  18. Whoa, these reactionary comments are bonkers! The mayor is strongly opposed to this legislation, so his Executive departments (like Parks) are putting out [unverified!] maps to spur outrage. The legislation is still a work in progress, but is also intended to bring some humanity back to the well-documented [!] ineffective and nasty sweeps.

    You can’t outlaw homelessness, and there isn’t housing for all of these individuals. So then what? “Sweeps” = bulldozers, throwing out people’s belongings, and just moving people to another part of the city. What good does that do?

    Mark Milocia doesn’t have the answer, Bill Bryant doesn’t have the answer, and Ed Murray doesn’t have the answer. Short of enough money to house and provide services to all, there aren’t good answers.

    They may not have the answer, either, but least the city council is trying to work through this, come to a common understanding, and develop a different approach.

    • Build housing for the homeless then. I’m fine with a levy to support that, but I don’t want our parks taken over by campers.

  19. This is absurd. I have always had respect for the ACLU, but this proposal has changed my opinion of the organization. It is a sad moment for them and our city.

    I imagine there will be a mountain of lawsuits related to this. The city could be sued for allowing the destruction of public parks and environmentally sensitive areas, a pedestrian could be hit by a car when they have to step off the sidewalk to go around an encampment, or a person could get a needle stick while trimming grass in the parking strip when there are campers in front of their home.

    This, combined with the destruction of quality of life, the public health concerns, and the fact that it doesn’t do anything to solve homelessness makes this proposal ridiculous.

    We just approved a massive levy to address homelessness and we get this?

  20. City Council may as well enjoy their remaining time in office. Unfortunately we citizens are left with the responsibility to unfuck everything they have screwed up. Thanks for nothing.

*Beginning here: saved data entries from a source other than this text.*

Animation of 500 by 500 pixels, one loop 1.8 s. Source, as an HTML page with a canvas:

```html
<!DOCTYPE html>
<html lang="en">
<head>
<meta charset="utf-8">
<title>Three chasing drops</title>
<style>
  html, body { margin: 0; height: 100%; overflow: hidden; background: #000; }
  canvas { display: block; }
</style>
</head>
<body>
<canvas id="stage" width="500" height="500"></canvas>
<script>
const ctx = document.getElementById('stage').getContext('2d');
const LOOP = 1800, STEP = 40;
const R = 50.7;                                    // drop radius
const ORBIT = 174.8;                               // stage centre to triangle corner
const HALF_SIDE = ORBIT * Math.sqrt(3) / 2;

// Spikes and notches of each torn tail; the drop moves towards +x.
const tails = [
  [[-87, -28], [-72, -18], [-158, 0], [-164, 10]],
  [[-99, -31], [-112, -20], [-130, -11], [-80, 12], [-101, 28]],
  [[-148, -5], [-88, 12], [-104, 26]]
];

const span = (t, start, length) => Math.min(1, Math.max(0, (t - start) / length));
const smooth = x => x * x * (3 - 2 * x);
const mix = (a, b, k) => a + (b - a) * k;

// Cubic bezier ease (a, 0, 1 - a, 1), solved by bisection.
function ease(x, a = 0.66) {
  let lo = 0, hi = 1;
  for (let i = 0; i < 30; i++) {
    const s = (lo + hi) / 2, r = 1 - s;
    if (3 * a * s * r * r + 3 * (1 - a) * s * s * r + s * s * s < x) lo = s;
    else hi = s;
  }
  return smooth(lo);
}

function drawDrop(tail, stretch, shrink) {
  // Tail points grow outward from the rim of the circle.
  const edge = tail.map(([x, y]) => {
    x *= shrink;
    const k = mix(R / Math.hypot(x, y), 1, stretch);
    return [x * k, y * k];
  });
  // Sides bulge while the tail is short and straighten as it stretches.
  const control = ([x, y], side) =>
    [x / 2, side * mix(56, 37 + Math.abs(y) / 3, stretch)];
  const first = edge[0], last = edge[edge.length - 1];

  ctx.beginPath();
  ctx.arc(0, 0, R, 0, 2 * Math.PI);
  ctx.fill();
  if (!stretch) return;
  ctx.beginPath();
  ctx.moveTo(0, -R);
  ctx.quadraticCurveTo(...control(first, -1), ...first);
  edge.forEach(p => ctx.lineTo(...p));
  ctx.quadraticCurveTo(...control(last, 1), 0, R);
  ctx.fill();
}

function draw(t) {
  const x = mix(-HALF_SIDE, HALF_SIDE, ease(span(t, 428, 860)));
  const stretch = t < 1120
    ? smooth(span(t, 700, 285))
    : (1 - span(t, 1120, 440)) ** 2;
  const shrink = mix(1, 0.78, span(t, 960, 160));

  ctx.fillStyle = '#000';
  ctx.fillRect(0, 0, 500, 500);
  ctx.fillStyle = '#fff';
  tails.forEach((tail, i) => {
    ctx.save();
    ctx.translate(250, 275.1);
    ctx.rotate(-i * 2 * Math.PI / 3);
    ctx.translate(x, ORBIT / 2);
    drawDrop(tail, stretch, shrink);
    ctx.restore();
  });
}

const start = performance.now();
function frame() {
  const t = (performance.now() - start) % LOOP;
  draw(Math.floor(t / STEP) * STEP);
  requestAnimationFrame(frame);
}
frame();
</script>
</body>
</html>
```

  21. Wonder if the entire sidewalk/parking strip around the Lowell playground gets colonized if they will still insist on keeping the path closed, insuring no normal adults ever come within a block of the school.

  22. i would also strongly encourage everyone to also actually – vote! the last local election had an appalling turn-out (though capitol hill’s was greater than other neighborhoods). you can’t complain about the government you get if you don’t participate in the election process. had more people voted we might not have ended up with the city council we have today.

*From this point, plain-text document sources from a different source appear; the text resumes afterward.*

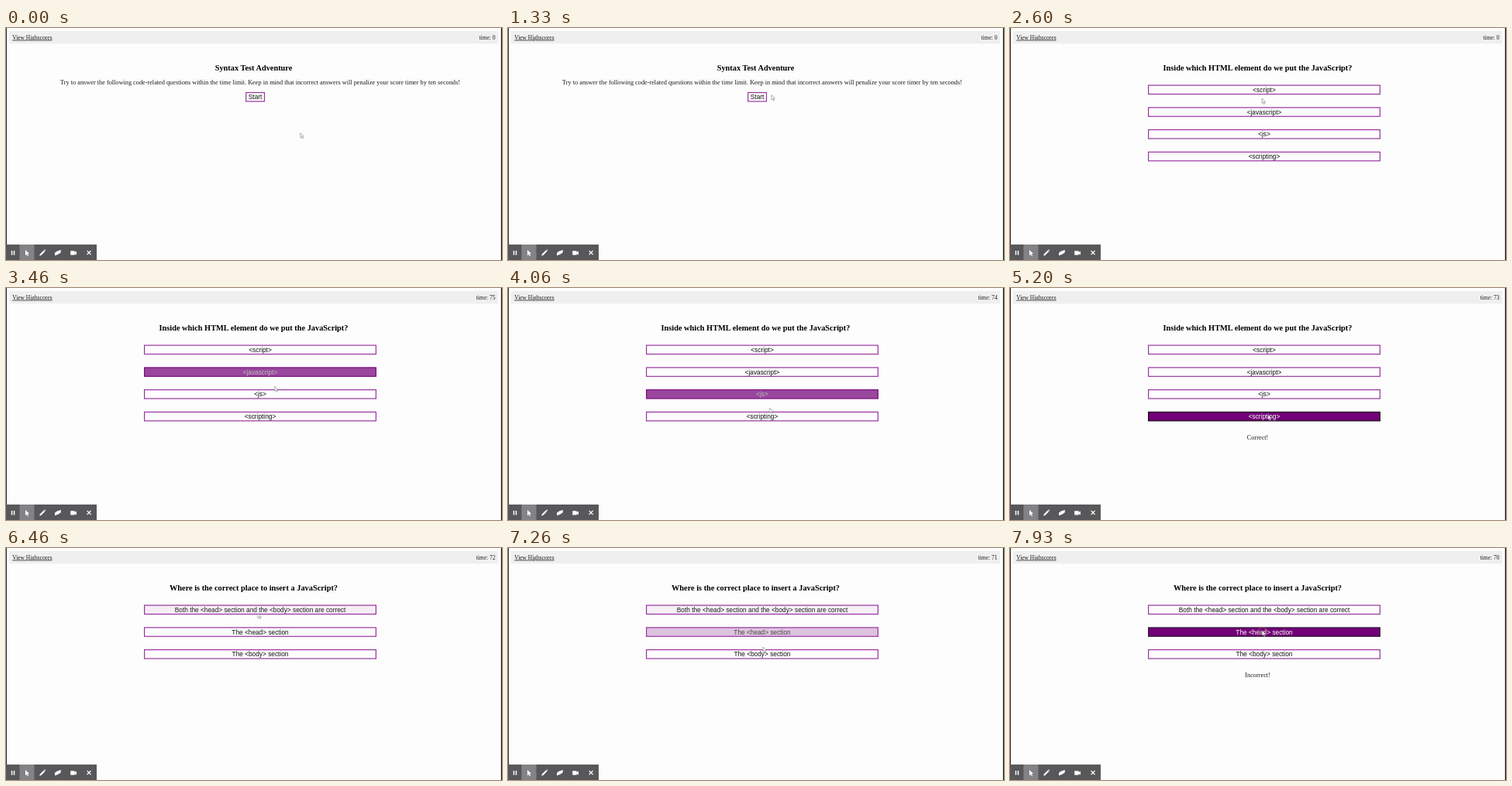
An HTML page for the animation above (8000 ms loop, 640 px wide and 300 px high).

```html
<!DOCTYPE html>
<html lang="en">
<head>
<meta charset="utf-8">
<title>Syntax Test Adventure</title>
<style>
  html, body { margin: 0; width: 100%; height: 100%; overflow: hidden; background: #fdfdfd; }
  svg { display: block; }
  :root { --paper: #fdfdfd; --ink: #111; --edge: #9a35a0; --hot: #720076; --mid: #b87fba; }

  text { font: 8.28px "Liberation Serif", "Times New Roman", serif; fill: #1c1c1c; text-anchor: middle; }
  .head { font-size: 10.33px; font-weight: bold; fill: #000; }
  .nav text { font-size: 7.5px; text-anchor: start; }
  .nav .count text { text-anchor: end; }
  .link { text-decoration: underline; }

  .btn { fill: var(--paper); color: var(--ink); stroke: var(--edge); stroke-width: 1.2; }
  .btn rect { x: -149.4px; y: -5.7px; width: 298.8px; height: 11.4px; }
  .btn.start rect { x: -11.9px; width: 23.8px; }
  .btn text { font: 8.3px "Liberation Sans", Arial, sans-serif; fill: currentColor; stroke: none; }

  .scene, .note, .ring, .count { animation: 8s step-end infinite; }
  .btn, .cursor { animation: 8s linear infinite; }

  .intro { animation-name: intro; }
  .q1 { animation-name: q1; }
  .q2 { animation-name: q2; }
  .right { animation-name: right; }
  .wrong { animation-name: wrong; }
  .ring { animation-name: ring; }
  .count { animation-name: count; }
  .cursor { animation-name: move; }
  .start { animation-name: start; }
  .a2 { animation-name: a2; }
  .a3 { animation-name: a3; }
  .a4 { animation-name: a4; }
  .b1 { animation-name: b1; }
  .b2 { animation-name: b2; }
  .b3 { animation-name: b3; }

  @keyframes intro { 0% { visibility: visible } 20.9%, 100% { visibility: hidden } }
  @keyframes q1 { 0% { visibility: hidden } 20.9% { visibility: visible } 71.9%, 100% { visibility: hidden } }
  @keyframes q2 { 0% { visibility: hidden } 71.9%, 100% { visibility: visible } }
  @keyframes right { 0% { visibility: hidden } 60% { visibility: visible } 71.9%, 100% { visibility: hidden } }
  @keyframes wrong { 0% { visibility: hidden } 97.4%, 100% { visibility: visible } }
  @keyframes ring {
    0% { opacity: 0 } 19.8% { opacity: .8 } 22.4% { opacity: 0 }
    59.4% { opacity: .8 } 62.5% { opacity: 0 } 97.4%, 100% { opacity: .8 }
  }
  @keyframes count {
    0% { transform: translateY(0) }
    33.4% { transform: translateY(-20px) }
    45.9% { transform: translateY(-40px) }
    58.4% { transform: translateY(-60px) }
    70.9% { transform: translateY(-80px) }
    83.4% { transform: translateY(-100px) }
    95.9%, 100% { transform: translateY(-120px) }
  }

  /* hover fades */
  @keyframes start {
    0%, 16.8% { fill: var(--paper); color: var(--ink) }
    20.6%, 100% { fill: var(--hot); color: #fff }
  }
  @keyframes a2 {
    0%, 34.75%, 46.5%, 100% { fill: var(--paper); color: var(--ink); stroke: var(--edge) }
    38.5%, 42% { fill: var(--hot); color: #fff; stroke: var(--hot) }
  }
  @keyframes a3 {
    0%, 44%, 54%, 100% { fill: var(--paper); color: var(--ink); stroke: var(--edge) }
    47.75%, 49.5% { fill: var(--hot); color: #fff; stroke: var(--hot) }
  }
  @keyframes a4 {
    0%, 52% { fill: var(--paper); color: var(--ink); stroke: var(--edge) }
    56.5%, 59.9% { fill: var(--hot); color: #fff; stroke: var(--hot) }
    60%, 100% { fill: var(--hot); color: #fff; stroke: #1a0a1a }
  }
  @keyframes b1 {
    0%, 80.5%, 91%, 100% { fill: var(--paper); color: var(--ink); stroke: var(--edge) }
    85%, 86.6% { fill: var(--hot); color: #fff; stroke: var(--hot) }
  }
  @keyframes b2 {
    0%, 76%, 80.6%, 87.5%, 92% { fill: var(--paper); color: var(--ink); stroke: var(--edge) }
    78%, 89.3% { fill: var(--mid); color: #888; stroke: var(--edge) }
    92.75% { fill: var(--paper); color: var(--ink); stroke: var(--edge) }
    96.5%, 97.3% { fill: var(--hot); color: #fff; stroke: var(--hot) }
    97.4%, 100% { fill: var(--hot); color: #fff; stroke: #33263a }
  }
  @keyframes b3 {
    0%, 73.25%, 78.5%, 100% { fill: var(--paper); color: var(--ink) }
    75.2% { fill: var(--mid); color: #888 }
  }

  @keyframes move {
    0%, .74% { transform: translate(379.7px, 135.6px) }
    .75%, 5.7% { transform: translate(311px, 95px) }
    8% { transform: translate(257px, 112px) }
    10.5% { transform: translate(330px, 135px) }
    13% { transform: translate(461px, 122px) }
    15% { transform: translate(400px, 72px) }
    16.8% { transform: translate(334px, 88px) }
    18%, 32.5% { transform: translate(325px, 91px) }
    34.75% { transform: translate(327px, 102px) }
    38% { transform: translate(333px, 108px) }
    42% { transform: translate(343px, 115px) }
    43.25% { transform: translate(346.6px, 127px) }
    44% { transform: translate(347px, 131px) }
    47% { transform: translate(344px, 139px) }
    49.5% { transform: translate(339px, 144px) }
    50.75% { transform: translate(337.6px, 155px) }
    52% { transform: translate(336px, 160px) }
    55%, 72% { transform: translate(333px, 164px) }
    73.25% { transform: translate(332px, 144px) }
    75% { transform: translate(331px, 132px) }
    76% { transform: translate(329px, 115px) }
    77.9% { transform: translate(327px, 102px) }
    80.75% { transform: translate(324.8px, 84.2px) }
    83%, 86% { transform: translate(326px, 80px) }
    86.6% { transform: translate(327px, 86px) }
    87.5% { transform: translate(328px, 102px) }
    89.3% { transform: translate(330px, 116px) }
    91% { transform: translate(329px, 130px) }
    92.75% { transform: translate(327px, 115px) }
    94%, 100% { transform: translate(325.6px, 107px) }
  }
</style>
</head>
<body>
<svg width="640" height="300" viewBox="0 0 640 300">
  <rect width="640" height="300" fill="#fdfdfd"/>
  <rect x="4" y="4" width="631" height="16.3" fill="#efefef"/>
  <path d="M0 0h.9v300H0zM638.8 0h1.2v300h-1.2z" fill="#111"/>

  <g class="nav">
    <text class="link" x="8.2" y="14.6">View Highscores</text>
    <svg x="560" y="4" width="74" height="16" overflow="hidden">
      <g class="count">
        <text x="71.5" y="10.6">time: 0</text>
        <text x="71.5" y="30.6">time: 75</text>
        <text x="71.5" y="50.6">time: 74</text>
        <text x="71.5" y="70.6">time: 73</text>
        <text x="71.5" y="90.6">time: 72</text>
        <text x="71.5" y="110.6">time: 71</text>
        <text x="71.5" y="130.6">time: 70</text>
      </g>
    </svg>
  </g>

  <g class="scene intro">
    <text class="head" x="319.5" y="54.6">Syntax Test Adventure</text>
    <text x="328" y="72.8">Try to answer the following code-related questions within the time limit. Keep in mind that incorrect answers will penalize your score timer by ten seconds!</text>
    <g class="btn start" transform="translate(321.6 89.2)"><rect/><text y="2.9">Start</text></g>
  </g>

  <g class="scene q1">
    <text class="head" x="319.5" y="54.6">Inside which HTML element do we put the JavaScript?</text>
    <g class="btn" transform="translate(328 79.8)"><rect/><text y="2.9">&lt;script&gt;</text></g>
    <g class="btn a2" transform="translate(328 108.6)"><rect/><text y="2.9">&lt;javascript&gt;</text></g>
    <g class="btn a3" transform="translate(328 137.3)"><rect/><text y="2.9">&lt;js&gt;</text></g>
    <g class="btn a4" transform="translate(328 166.1)"><rect/><text y="2.9">&lt;scripting&gt;</text></g>
  </g>
  <text class="note right" x="319.6" y="196">Correct!</text>

  <g class="scene q2">
    <text class="head" x="319.5" y="54.6">Where is the correct place to insert a JavaScript?</text>
    <g class="btn b1" transform="translate(328 79.8)"><rect/><text y="2.9">Both the &lt;head&gt; section and the &lt;body&gt; section are correct</text></g>
    <g class="btn b2" transform="translate(328 108.6)"><rect/><text y="2.9">The &lt;head&gt; section</text></g>
    <g class="btn b3" transform="translate(328 137.3)"><rect/><text y="2.9">The &lt;body&gt; section</text></g>
  </g>
  <text class="note wrong" x="319.6" y="167.3">Incorrect!</text>

  <!-- recorder toolbar -->
  <g transform="translate(0 280)">
    <rect width="117" height="20" fill="#58585a"/>
    <rect x="17.5" width="19" height="20" fill="#838385"/>
    <g fill="#fff">
      <path d="M6.8 8h1.5v5.6H6.8zM9.8 8h1.5v5.6H9.8z"/>
      <path d="M25 7v7.2l1.7-1.6 1.3 2.6 1.1-.6-1.3-2.5h2.3z"/>
      <path d="M43.2 14.4l.5-2 5-5 1.6 1.6-5 5zM49.2 6.9l.7-.6 1.5 1.5-.7.7z"/>
      <path d="M63 14.2v-3.4l3-2.2 5-1.6-.4 3.4-3.4 2.3z"/>
      <path d="M83.2 8.2h5.4v1.7l2.4-1.5v5l-2.4-1.5v1.7h-5.4z"/>
    </g>
    <path d="M104.6 8l5 5M109.6 8l-5 5" stroke="#fff" stroke-width="1.1"/>
  </g>

  <g class="cursor">
    <circle class="ring" r="4.8" fill="none" stroke="#c8707c" stroke-width=".9"/>
    <path d="M0 0v6.3l1.5-1.3 1.1 2.4 1-.5-1.1-2.3h2z" fill="#fff" stroke="#777" stroke-width=".6"/>
  </g>
</svg>
</body>
</html>
```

  23. It’s really important that you express your concern with an email or phone call today to the council and the mayor. Not all of us can make it to the rally Friday because some of us have to work.

    To email these folks the format is as follows:

    Ed Murray

    Sally Bagshaw

    Tim Burgess

    Lorena Gonzales

    Bruce Harrell

    Lisa Herbold

    Rob Johnson

    Debora Juarez

    Mike O’Brien

    Kshama Sawant

  24. I think I’m gonna start The Seattle Glamping Company. Set up several high-end safari tents in Discovery park and try to get a mention in Sunset magazine. I can even airbnb them out at a couple hundred a night in peak season. O’Brian, thank you for this business opportunity.

  25. This proposed legislation is just unreal. I cannot believe that the Council is even considering this. Yesterday I took some photos while walking to work from Capitol Hill to Eastlake, which I forwarded to each of the council members this morning:

    The two camps adjacent to my workplace in Eastlake are a disaster. It’s just unbelievable that unlawful camping, with all of its associated problems, could be expanded to our parks, greenbelts, and other public right-of-way.